The existing services and containment was stripped out and new south facing roof lights fitter over the future studio spaces. Three 1200mm windows were removed to slide in the used shipping containers. When in place we constructed the metal framed mezzanine on site. Once completed the first floor was poured on the metal deck using 100mm of Ecocem. The first phase of compartments were built under the new mezzanine and second flux servicing. The main warehouse floor was ground back and a fresh concrete screed poured to homogenise the floor finish. Once complete and walls were decorated and open plan servicing completed. Glazed partitions flowed for the mezzanine and shipping containers. The main floor was sealed and painted with an ultra low VOC flooring. Mezzanine floors were carpeted followed quickly by furniture. The timeline to completion and commissioning was 26 weeks.
The industrial heritage of the building strongly influenced how the scheme aesthetic maintained the genius loci. The use of containers reflects the manufacturing process. The white and grey provides an interior canvas carefully refined to minimize complexity. Color proportionality and density emphasizes the containers but is sensitively balanced not to perceptively dominate the space.

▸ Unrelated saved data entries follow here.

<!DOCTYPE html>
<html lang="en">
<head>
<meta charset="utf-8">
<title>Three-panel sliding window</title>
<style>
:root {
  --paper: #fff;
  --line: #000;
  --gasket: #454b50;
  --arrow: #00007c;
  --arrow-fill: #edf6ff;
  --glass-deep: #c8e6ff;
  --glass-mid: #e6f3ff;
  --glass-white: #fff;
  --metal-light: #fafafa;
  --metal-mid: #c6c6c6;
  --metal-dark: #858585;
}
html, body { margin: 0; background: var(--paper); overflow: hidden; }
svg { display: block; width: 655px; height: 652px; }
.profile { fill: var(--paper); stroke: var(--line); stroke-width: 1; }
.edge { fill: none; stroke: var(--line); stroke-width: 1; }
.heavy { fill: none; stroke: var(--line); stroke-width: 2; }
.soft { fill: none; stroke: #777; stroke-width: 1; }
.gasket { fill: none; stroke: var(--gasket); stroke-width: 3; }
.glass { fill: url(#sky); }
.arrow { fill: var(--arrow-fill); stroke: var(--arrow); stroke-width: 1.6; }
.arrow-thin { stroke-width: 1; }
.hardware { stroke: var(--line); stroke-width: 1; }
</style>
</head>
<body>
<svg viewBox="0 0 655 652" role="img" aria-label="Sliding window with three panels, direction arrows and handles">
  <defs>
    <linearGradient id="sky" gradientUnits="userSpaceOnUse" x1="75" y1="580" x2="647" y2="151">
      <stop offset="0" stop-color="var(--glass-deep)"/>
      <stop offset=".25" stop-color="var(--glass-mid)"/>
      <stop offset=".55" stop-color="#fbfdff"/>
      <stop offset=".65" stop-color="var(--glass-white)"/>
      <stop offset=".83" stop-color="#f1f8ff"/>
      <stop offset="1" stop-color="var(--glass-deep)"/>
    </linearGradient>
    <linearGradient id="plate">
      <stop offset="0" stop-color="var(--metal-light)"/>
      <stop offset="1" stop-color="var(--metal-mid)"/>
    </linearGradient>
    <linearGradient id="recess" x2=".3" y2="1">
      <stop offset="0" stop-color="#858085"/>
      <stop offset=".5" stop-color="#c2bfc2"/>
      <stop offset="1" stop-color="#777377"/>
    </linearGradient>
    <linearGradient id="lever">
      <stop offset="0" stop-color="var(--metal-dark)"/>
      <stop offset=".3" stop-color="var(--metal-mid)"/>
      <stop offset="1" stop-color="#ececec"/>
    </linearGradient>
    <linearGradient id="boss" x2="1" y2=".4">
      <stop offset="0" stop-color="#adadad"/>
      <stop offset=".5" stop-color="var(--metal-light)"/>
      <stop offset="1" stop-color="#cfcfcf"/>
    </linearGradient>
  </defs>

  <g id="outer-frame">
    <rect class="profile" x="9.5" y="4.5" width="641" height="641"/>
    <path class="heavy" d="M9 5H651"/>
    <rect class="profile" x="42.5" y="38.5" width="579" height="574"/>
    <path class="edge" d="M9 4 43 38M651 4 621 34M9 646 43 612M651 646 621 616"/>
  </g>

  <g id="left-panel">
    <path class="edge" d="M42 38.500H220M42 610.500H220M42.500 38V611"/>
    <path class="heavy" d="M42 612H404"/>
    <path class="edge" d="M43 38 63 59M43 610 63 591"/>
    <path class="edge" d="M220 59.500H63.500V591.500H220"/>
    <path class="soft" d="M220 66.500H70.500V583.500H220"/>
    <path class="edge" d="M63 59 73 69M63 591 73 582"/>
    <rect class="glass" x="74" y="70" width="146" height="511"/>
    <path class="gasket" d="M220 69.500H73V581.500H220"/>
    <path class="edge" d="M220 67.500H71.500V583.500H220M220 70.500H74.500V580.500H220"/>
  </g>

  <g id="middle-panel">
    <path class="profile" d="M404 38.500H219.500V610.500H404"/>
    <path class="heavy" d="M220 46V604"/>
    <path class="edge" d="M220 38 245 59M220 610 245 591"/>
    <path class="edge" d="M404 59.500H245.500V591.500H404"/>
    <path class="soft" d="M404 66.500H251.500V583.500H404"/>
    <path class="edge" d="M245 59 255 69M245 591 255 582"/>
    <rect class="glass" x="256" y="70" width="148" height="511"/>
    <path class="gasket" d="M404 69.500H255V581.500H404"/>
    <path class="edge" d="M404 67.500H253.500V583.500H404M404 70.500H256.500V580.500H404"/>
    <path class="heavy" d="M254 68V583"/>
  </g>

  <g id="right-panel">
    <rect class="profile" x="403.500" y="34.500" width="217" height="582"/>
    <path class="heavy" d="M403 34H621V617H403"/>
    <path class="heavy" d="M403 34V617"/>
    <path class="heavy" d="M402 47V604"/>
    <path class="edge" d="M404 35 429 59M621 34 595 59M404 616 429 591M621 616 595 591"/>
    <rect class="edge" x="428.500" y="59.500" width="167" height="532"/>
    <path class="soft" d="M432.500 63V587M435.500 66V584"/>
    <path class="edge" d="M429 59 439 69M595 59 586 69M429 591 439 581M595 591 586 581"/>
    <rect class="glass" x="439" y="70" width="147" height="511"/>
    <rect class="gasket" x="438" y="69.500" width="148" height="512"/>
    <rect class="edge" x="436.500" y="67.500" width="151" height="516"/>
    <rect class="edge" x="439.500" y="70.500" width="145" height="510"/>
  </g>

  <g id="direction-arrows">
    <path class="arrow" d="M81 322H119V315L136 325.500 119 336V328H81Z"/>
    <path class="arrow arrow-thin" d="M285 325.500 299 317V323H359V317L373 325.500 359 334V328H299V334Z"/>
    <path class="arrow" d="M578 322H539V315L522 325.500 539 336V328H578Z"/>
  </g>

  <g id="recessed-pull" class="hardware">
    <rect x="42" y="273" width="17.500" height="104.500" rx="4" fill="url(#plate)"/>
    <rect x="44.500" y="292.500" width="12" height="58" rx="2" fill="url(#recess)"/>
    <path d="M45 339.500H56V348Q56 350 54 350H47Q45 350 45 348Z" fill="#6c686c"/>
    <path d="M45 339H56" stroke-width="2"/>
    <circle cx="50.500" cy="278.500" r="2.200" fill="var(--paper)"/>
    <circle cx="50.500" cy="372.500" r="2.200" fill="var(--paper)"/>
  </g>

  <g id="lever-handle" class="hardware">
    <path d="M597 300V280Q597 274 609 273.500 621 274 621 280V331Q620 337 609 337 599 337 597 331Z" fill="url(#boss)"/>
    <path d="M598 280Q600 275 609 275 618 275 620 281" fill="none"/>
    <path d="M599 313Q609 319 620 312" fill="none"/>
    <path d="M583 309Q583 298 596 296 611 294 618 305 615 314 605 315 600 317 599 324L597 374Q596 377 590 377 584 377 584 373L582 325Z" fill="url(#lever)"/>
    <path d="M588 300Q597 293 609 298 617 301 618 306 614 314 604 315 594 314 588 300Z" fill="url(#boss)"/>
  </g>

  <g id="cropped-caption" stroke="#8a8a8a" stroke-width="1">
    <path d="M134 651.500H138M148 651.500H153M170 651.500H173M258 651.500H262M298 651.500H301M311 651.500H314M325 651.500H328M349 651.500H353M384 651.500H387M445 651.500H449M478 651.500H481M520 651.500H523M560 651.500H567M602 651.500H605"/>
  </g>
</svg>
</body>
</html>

The context of converting a deep pan building is difficult as the distance from natural light and air can create poor interior environments. We needed to retain the height and penetrate the deep plan with high roof lights, so there is an embodied-operational energy compromise. To maintain the embodied energy of the structure can be offset against the heating of high space. However the area to volume ratio is very energy efficient.
The project addresses the existing fabric of our cities. It is facilitating a local dialogue on existing urban grain, especially in a Port city. The industrial heritage of our cities contribute to their character. The absolute replacement of high density modern blocks would replace the sense of uniqueness. This project is not a theory but an exemplar of deep plan conversion.
The educational dialogue is empathised by the vertical project. A 5-day Vertical project sees students work on a design task in teams, with the main outcome being a legacy of openness and cooperation. At the beginning of the year this communicates to students that collaboration is encouraged and the psychological barriers to cooperation are lowered.
The space has captured the imagination of the college and everyone whip experiences the space. the space is democratically free with an openness that is reinforced throughout the culture of its operation. Students have the power. This is the way a college should be!
The space is immensely popular with staff, students and the many visitors. The space has promoted vigorous activity, play, fun and engagement in learning. Students feel a great sense of pride and ownership. Where former studios were uninspiring often resulted in apathetic and indifferent participants, the Architecture Factory is all consuming and full of energy.
The architectural strategy imbues the pedagogical approach through a simple yet effective design. The low-cost intervention utilizes ready-mades in a functional and innovative way, having an effect on teaching ambitions and learning outcomes. I’d love to teach there! – Hayley Eber
The project presents a different approach to shipping containers by using them not just as containers, but as walls and dividers of space. A great project that defines space without creating barriers, providing visual interest and continuity. – Yen Ha & Michi Yanagishita
This incredibly straight-forward project—in the end, it’s just a bunch of shipping containers mounted inside a room—actually reveals what’s so appealing about shipping containers in the first place. They are readymade interiors, pop-up rooms already suited for reuse, and here they’ve managed to escape the often heavy-handed gestures architects seem to think these containers require. But sometimes thinking outside the box means recognizing the box for what it is. – Geoff Manaugh